Dataset content below:

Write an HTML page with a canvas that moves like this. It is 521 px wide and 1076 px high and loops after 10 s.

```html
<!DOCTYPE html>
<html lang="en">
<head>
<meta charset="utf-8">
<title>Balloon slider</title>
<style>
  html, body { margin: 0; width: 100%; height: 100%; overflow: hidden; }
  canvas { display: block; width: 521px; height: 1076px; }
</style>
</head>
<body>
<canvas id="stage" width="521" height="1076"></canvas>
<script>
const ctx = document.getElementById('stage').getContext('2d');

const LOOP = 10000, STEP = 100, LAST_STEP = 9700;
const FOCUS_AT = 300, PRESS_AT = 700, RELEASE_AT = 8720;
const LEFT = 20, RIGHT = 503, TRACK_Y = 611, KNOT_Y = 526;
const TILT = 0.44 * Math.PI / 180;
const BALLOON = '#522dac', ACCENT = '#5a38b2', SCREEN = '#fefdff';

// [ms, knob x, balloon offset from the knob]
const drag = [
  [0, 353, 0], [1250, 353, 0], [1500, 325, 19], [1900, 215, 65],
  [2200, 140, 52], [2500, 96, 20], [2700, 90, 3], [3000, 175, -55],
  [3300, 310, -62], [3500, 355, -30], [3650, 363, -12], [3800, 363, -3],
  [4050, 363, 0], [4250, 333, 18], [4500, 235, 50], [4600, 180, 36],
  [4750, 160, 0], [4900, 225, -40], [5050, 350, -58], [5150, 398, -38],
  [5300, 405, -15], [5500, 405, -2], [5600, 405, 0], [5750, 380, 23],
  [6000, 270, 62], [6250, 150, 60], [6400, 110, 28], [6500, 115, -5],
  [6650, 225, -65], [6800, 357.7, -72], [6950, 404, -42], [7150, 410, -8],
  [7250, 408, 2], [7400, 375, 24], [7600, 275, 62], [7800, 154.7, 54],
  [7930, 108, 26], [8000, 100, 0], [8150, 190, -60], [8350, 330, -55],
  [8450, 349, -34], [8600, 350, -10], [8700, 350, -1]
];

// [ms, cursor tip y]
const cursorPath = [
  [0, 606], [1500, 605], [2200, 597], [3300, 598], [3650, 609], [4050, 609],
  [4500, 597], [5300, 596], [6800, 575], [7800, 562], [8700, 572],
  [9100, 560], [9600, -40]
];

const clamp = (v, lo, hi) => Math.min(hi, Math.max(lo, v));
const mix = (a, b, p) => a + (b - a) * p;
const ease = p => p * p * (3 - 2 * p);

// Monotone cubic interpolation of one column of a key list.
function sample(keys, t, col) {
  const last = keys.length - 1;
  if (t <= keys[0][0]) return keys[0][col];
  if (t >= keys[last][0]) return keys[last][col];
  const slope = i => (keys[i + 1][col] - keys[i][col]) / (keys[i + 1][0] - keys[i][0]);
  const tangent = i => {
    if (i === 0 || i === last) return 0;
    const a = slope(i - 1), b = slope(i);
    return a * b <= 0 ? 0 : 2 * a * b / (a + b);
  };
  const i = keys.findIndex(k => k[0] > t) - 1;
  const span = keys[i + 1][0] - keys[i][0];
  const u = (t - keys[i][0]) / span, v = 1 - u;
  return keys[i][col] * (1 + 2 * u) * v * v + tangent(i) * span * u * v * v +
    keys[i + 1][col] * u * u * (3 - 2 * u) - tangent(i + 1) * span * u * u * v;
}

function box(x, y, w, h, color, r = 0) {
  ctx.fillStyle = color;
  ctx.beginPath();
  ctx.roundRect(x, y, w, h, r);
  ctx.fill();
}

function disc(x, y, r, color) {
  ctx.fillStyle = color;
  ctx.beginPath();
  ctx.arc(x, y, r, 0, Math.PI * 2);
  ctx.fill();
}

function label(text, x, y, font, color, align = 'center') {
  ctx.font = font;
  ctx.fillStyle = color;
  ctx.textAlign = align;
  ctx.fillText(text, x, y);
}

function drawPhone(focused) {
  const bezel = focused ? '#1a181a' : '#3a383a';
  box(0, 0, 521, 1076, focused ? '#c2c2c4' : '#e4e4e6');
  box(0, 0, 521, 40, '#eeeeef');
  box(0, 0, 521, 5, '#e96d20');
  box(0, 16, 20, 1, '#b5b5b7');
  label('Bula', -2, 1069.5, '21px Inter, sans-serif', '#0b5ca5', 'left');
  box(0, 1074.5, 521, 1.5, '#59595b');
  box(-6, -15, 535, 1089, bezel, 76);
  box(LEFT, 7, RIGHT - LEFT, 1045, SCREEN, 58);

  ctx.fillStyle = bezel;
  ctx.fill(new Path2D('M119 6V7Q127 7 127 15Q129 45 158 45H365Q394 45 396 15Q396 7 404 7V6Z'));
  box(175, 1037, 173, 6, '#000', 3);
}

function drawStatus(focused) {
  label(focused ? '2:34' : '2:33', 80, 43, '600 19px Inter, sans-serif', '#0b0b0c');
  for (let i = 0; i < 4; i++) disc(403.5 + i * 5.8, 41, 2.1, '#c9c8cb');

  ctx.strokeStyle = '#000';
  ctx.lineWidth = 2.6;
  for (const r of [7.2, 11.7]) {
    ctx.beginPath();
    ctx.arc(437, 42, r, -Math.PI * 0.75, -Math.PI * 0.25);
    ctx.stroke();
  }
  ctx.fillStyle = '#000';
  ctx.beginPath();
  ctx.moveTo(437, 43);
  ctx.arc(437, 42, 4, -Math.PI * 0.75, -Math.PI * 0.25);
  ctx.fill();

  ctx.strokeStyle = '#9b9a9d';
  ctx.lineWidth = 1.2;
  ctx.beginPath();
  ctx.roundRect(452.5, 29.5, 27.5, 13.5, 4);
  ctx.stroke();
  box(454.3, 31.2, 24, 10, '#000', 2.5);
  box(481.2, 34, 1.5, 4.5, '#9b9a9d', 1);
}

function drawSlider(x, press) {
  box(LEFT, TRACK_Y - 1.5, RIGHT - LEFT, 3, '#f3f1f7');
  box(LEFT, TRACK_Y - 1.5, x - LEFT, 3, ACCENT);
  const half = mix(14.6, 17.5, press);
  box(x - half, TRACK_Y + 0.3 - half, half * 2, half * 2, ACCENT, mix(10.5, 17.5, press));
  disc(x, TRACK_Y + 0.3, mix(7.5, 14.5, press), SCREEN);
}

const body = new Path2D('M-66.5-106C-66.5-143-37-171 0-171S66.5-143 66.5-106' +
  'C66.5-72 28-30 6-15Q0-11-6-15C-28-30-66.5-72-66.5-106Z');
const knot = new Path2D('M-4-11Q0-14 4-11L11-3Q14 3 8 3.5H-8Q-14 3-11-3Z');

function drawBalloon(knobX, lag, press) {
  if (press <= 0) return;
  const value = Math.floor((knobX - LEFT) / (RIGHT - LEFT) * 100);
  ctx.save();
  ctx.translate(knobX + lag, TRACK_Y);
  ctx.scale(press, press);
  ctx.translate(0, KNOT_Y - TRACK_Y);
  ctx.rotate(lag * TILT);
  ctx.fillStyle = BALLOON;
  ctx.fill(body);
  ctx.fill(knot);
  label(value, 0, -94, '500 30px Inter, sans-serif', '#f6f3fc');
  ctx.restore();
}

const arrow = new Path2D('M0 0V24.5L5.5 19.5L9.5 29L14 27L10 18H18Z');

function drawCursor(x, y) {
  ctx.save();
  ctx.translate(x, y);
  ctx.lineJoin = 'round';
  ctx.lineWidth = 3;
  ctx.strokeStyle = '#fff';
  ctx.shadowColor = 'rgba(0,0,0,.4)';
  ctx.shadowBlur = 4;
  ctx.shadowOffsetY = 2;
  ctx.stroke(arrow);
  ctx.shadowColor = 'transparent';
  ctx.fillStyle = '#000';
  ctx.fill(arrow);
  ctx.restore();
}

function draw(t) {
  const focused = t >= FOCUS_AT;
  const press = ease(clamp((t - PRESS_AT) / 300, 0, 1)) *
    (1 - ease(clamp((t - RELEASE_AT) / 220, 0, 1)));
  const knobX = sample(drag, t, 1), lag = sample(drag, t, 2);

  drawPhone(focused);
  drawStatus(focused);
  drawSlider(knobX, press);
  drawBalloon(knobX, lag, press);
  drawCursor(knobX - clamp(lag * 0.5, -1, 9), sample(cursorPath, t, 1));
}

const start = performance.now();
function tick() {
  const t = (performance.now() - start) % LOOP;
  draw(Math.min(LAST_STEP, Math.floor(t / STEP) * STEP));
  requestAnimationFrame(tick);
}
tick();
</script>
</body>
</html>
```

End of Dataset content.

**Aim of the task**
Each line that includes the word "body" counts once; report how many such lines the entries have, and nothing else.

**Written answer**
5